In March 2014, Stephen Williams, Parliamentary Under-Secretary of State for Communities and Local Government announced a Periodic Review of the Architects Registration Board (ref. DCLG Periodic Review of the Architects Registration Board).
The standard route for qualifying as an architect is a combination of academic studies at a university and practical experience. This involves training for five years at a validated school of architecture and a minimum of two years experience, followed by a final qualification exam and professional interview.
Standard 6 of the ARB Code of conduct states that ‘Architects should maintain their professional service and competence in areas relevant to their professional work, and discharge the requirements of any engagement with commensurate knowledge and attention. The fact that an Architect has not maintained their professional competence may count against them in the event of that competence having to be investigated.’
The ARB state that, ‘if you are a member of the RIBA, and you comply with their CPD requirements (or those of another appropriate professional body) you are likely to satisfy the Board.' The RIBA require that members do at least 35 hours of continuing professional development every year.
The definition of these stages was changed in 2013 to:
- 0 - Strategic definition.
- 1 - Preparation and brief.
- 2 - Concept design.
- 3 - Developed design.
- 4 - Technical design.
- 5 - Construction.
- 6 - Handover and close out.
- 7 - In Use.
See also: RIBA Plan of Work for Fire Safety.
 Related articles on Designing Buildings Wiki
- Architect's fees.
- Architects Registration Council of the United Kingdom ARCUK.
- Architectural education.
- Architects Registration Board.
- Architectural styles.
- Building design.
- Chartered Institute of Building.
- Chartered Institute of Architectural Technologists.
- Concept architectural design.
- Construction industry institutes and associations.
- Institution of Civil Engineers.
- Institution of Structural Engineers.
- Professional indemnity insurance.
- Project architect.
- RIBA Code of Professional Conduct.
- RIBA Concise Building Contract.
- RIBA Domestic Building Contract.
- RIBA National Schools Programme.
- RIBA plan of work.
- RIBA Plan of Work for Fire Safety.
- RIBA plan of work v project plans v OGC gateways.
- RIBA professional conduct guidance.
- The history of the architectural profession.
- What is a Chartered Practice?
- Year-out student.
Featured articles and news
RSHP's Terminal 5 named one of world's top airports in 2019.
Do we need a new land classification to spur development?
An architectural technologist in Germany.
3 World Trade Center designed by RSH+P
The struggle to achieve net-zero emissions by 2050.
What is 'agent of change' and who does it protect?
A consistent and measurable approach to home adaptation.
Acknowledging and challenging the realms and interpretations of heritage.
Embodied carbon in construction steel.

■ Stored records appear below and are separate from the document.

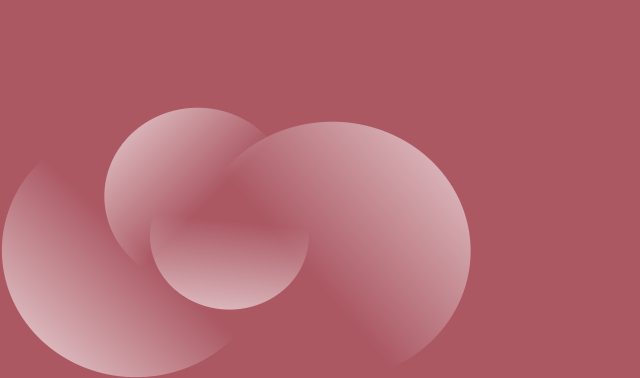
Reproduce this background procedurally as a WebGL 2 fragment shader.

```glsl
#version 300 es
precision highp float;
// Four translucent ellipses fading across a flat dusty rose background.

uniform vec2 u_resolution;
out vec4 outColor;

// Approximate signed distance to an axis-aligned ellipse.
float ellipseDistance(vec2 q, vec2 radii) {
    float k = length(q / radii);
    return k * (k - 1.0) / max(length(q / (radii * radii)), 1e-4);
}

// White veil: clear at offset "start" along "dir", strongest at the far rim.
vec3 addVeil(vec3 base, vec2 p, vec2 center, vec2 radii, vec2 dir, float start, float strength) {
    vec2 q = p - center;
    dir = normalize(dir);
    float rim = length(radii * dir);
    float fade = clamp((dot(q, dir) - start) / (rim - start), 0.0, 1.0);
    float pixel = 1.0 / u_resolution.y;
    float inside = clamp(0.5 - ellipseDistance(q, radii) / pixel, 0.0, 1.0);
    return mix(base, vec3(1.0), strength * fade * inside);
}

void main() {
    // Canvas height is one unit.
    vec2 p = gl_FragCoord.xy / u_resolution.y;
    vec3 color = vec3(0.670, 0.345, 0.388);

    // Lower left, upper left, right, and small center ellipse.
    color = addVeil(color, p, vec2(0.360, 0.338), vec2(0.355, 0.336), vec2(-0.68, -0.73), -0.013, 0.56);
    color = addVeil(color, p, vec2(0.523, 0.481), vec2(0.247, 0.234), vec2(-0.71, 0.71), -0.031, 0.54);
    color = addVeil(color, p, vec2(0.879, 0.336), vec2(0.366, 0.342), vec2(0.76, 0.65), -0.084, 0.53);
    color = addVeil(color, p, vec2(0.607, 0.375), vec2(0.210, 0.194), vec2(-0.10, -0.99), -0.040, 0.56);

    outColor = vec4(color, 1.0);
}
```
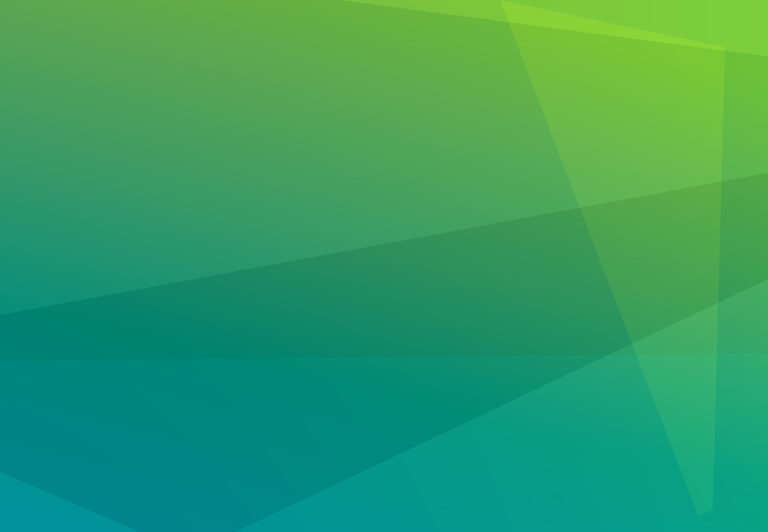
Give the GLSL for this background, as a WebGL 2 fragment shader.

```glsl
#version 300 es
precision highp float;
// Flat translucent facets over a slanted green to teal gradient.
// Each facet is an intersection of smooth half planes that adds a small
// tint; all coordinates are fractions of the canvas, origin lower left.

#define SLANT 0.35
#define RIGHT_GREEN 0.06
#define SHADE_TINT vec3(-0.04, -0.052, -0.042)
#define SHARD_TINT vec3(0.055, 0.036, -0.015)
#define CORNER_TINT vec3(0.065, 0.055, 0.01)
#define FLOOR_TINT vec3(-0.005, 0.02, 0.03)

uniform vec2 u_resolution;
out vec4 fragColor;

// Antialiased coverage of the half plane to the left of the ray a -> b
float leftOf(vec2 p, vec2 a, vec2 b) {
    vec2 along = b - a;
    vec2 normal = vec2(-along.y, along.x);
    float pixelStep = length(normal / u_resolution);
    return clamp(dot(p - a, normal) / pixelStep + 0.5, 0.0, 1.0);
}

// Lime to teal ramp, descending from the upper right
vec3 slantedGradient(vec2 p) {
    float depth = 1.0 - p.y - SLANT * p.x;
    vec3 lime = vec3(0.42, 0.70, 0.22);
    vec3 leaf = vec3(0.36, 0.65, 0.32);
    vec3 jade = vec3(0.23, 0.60, 0.40);
    vec3 teal = vec3(0.04, 0.56, 0.48);
    vec3 lagoon = vec3(0.0, 0.55, 0.58);
    vec3 color = mix(lime, leaf, clamp((depth + 0.2) / 0.2, 0.0, 1.0));
    color = mix(color, jade, clamp(depth / 0.28, 0.0, 1.0));
    color = mix(color, teal, clamp((depth - 0.28) / 0.29, 0.0, 1.0));
    color = mix(color, lagoon, clamp((depth - 0.57) / 0.41, 0.0, 1.0));
    color.g += RIGHT_GREEN * p.x * p.x;
    return color;
}

// Tall narrow shard on the right
float shardMask(vec2 p) {
    vec2 apex = vec2(0.651, 1.0);
    vec2 shoulder = vec2(0.944, 0.911);
    vec2 foot = vec2(0.928, 0.042);
    float mask = leftOf(p, apex, vec2(0.917, 0.0));
    mask *= leftOf(p, shoulder, apex);
    mask *= leftOf(p, foot, shoulder);
    return mask * leftOf(p, vec2(0.866, 0.0), foot);
}

// Wide dark sweep, bounded by two rising edges and the lower left corner
float shadeMask(vec2 p) {
    float mask = leftOf(p, vec2(1.0, 0.675), vec2(0.0, 0.408));
    mask *= leftOf(p, vec2(0.306, 0.0), vec2(1.0, 0.475));
    return mask * leftOf(p, vec2(0.0, 0.113), vec2(0.182, 0.0));
}

void main() {
    vec2 p = gl_FragCoord.xy / u_resolution;
    vec3 color = slantedGradient(p);

    // Bright sliver along the top and cool plane along the bottom
    color += CORNER_TINT * leftOf(p, vec2(0.443, 1.0), vec2(1.0, 0.894));
    color += FLOOR_TINT * leftOf(p, vec2(1.0, 0.336), vec2(0.0, 0.321));

    color += SHADE_TINT * shadeMask(p);
    color += SHARD_TINT * shardMask(p);
    fragColor = vec4(clamp(color, 0.0, 1.0), 1.0);
}
```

A prototype for assessing circularity in buildings.
New Wiki site is set to make BIM mainstream.
FMEA is a step-by-step approach for collecting knowledge about possible points of failure.
The various types and everything else.